* Chiquita admitted paying right-wing AUC paramilitaries
* In latest case, 242 seek damages for killings, injuries
MIAMI, April 14 Nearly 250 Colombians who say
they and relatives were victims of violence by Colombian
right-wing paramilitaries filed a lawsuit on Wednesday seeking
more than $1 billion in damages from the Chiquita banana
company, which has admitted making payments to paramilitaries.
The lawsuit against the U.S.-based Chiquita Brands
International Inc CQB.N, was filed on behalf of 242
plaintiffs in a U.S. District Court in Florida. The plaintiffs
were also seeking unspecified punitive damages from the court.
In their complaint, some allege that family members were
killed by the right-wing paramilitary group AUC, or United
Self-Defense Forces of Colombia, "as a result of Chiquita's
support for the AUC and its operations."
Others allege they themselves were seriously injured by the
AUC, which is accused of carrying out massacres during
Colombia's long-running guerrilla war before it began disarming
The lawsuit is the latest of several similar damages suits
filed against Chiquita over its operations in Colombia.
In a March 2007 agreement with the U.S. Justice Department,
Chiquita agreed to pay a $25 million fine to settle a criminal
complaint accusing it of paying the AUC more than $1.7 million
from 1997 to 2004.
The U.S. government has declared the AUC a foreign
terrorist organization, along with Colombian leftist rebels.
Chiquita acknowledged in 2007 it had made payments to both
left- and right-wing militias.
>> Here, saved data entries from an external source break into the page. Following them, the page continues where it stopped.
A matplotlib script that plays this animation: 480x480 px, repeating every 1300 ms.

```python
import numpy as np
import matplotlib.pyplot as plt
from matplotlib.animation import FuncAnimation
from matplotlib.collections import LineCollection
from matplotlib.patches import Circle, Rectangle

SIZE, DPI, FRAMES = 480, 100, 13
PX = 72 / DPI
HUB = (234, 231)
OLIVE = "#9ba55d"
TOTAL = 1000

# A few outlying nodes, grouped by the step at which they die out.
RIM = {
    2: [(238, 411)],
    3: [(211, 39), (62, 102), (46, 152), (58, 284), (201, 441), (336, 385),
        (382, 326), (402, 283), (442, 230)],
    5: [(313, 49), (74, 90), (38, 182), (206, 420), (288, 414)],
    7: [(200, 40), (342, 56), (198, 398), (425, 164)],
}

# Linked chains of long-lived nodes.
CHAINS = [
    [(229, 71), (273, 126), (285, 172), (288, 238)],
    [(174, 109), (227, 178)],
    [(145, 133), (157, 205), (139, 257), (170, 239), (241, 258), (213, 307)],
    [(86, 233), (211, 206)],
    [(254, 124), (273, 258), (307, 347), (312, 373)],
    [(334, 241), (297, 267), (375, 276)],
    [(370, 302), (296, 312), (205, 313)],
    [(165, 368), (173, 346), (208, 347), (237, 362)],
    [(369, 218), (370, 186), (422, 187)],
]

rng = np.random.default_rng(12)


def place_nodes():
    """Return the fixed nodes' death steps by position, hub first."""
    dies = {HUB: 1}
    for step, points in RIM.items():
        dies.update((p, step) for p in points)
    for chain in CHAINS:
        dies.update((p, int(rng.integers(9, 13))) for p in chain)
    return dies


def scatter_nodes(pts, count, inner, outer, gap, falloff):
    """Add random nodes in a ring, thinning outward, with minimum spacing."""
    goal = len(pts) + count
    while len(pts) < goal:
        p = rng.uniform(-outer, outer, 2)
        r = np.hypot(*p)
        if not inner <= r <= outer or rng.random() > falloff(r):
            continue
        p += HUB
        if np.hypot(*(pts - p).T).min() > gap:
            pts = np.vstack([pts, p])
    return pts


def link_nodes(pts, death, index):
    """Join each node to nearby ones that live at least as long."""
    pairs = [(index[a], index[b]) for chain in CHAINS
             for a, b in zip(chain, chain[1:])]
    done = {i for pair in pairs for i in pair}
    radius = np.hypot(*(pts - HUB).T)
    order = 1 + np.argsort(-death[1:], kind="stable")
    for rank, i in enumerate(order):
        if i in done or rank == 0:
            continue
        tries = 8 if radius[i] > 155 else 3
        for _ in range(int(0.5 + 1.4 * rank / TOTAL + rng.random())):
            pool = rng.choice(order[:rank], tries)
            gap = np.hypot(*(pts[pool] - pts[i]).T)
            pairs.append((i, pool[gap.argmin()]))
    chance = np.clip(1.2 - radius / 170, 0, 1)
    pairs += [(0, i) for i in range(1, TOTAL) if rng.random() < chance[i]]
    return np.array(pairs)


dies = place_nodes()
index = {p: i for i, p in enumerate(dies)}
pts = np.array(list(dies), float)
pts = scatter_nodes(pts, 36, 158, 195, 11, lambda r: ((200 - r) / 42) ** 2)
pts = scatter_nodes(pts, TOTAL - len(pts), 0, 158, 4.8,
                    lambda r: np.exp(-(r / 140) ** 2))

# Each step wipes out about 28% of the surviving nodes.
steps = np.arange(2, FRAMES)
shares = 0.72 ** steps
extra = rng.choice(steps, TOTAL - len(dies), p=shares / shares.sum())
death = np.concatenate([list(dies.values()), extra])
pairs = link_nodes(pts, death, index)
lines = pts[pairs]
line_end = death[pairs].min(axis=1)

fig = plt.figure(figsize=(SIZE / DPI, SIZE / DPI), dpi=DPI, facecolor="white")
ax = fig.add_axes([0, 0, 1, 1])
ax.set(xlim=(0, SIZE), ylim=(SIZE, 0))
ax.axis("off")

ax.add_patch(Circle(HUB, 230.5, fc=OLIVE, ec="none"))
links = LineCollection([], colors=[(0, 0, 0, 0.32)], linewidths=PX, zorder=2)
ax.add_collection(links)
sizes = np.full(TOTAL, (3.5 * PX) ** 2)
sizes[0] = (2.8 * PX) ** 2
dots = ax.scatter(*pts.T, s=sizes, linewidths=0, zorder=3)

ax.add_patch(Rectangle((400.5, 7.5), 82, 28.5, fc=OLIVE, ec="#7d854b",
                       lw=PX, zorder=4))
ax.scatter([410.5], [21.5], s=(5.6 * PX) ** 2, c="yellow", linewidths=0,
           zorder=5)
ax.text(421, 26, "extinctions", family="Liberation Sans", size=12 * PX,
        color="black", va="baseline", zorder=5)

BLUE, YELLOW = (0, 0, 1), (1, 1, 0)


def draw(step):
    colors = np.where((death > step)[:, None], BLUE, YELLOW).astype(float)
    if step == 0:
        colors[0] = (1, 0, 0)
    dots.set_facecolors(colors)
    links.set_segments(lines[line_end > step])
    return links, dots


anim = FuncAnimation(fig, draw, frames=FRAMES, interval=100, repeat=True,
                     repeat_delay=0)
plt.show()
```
It said that the money was aimed
at protecting Chiquita employees at a time when kidnappings and
murders were frequent in the Andean country's northern
"This lawsuit, and others like it, will hold Chiquita --
which had revenues in excess of $3.5 billion last year --
accountable to those victimized by its unlawful conduct," said
Lee Wolosky, a partner at Boies Schiller & Flexner LLP which is
acting on behalf of the 242 plaintiffs.
Chiquita could not be reached for comment.
"Chiquita has already admitted to engaging in criminal
conduct that violated federal law by making systematic
financial payments to a foreign terrorist organization,"
"Yet it has refused to provide compensation to the victims
of terrorist atrocities made possible by its regular, repeated
and knowing financial support," added Wolosky, who is a former
White House counterterrorism official under Presidents Bill
Clinton and George W. Bush.
(Reporting by Pascal Fletcher; Editing by Robert MacMillan)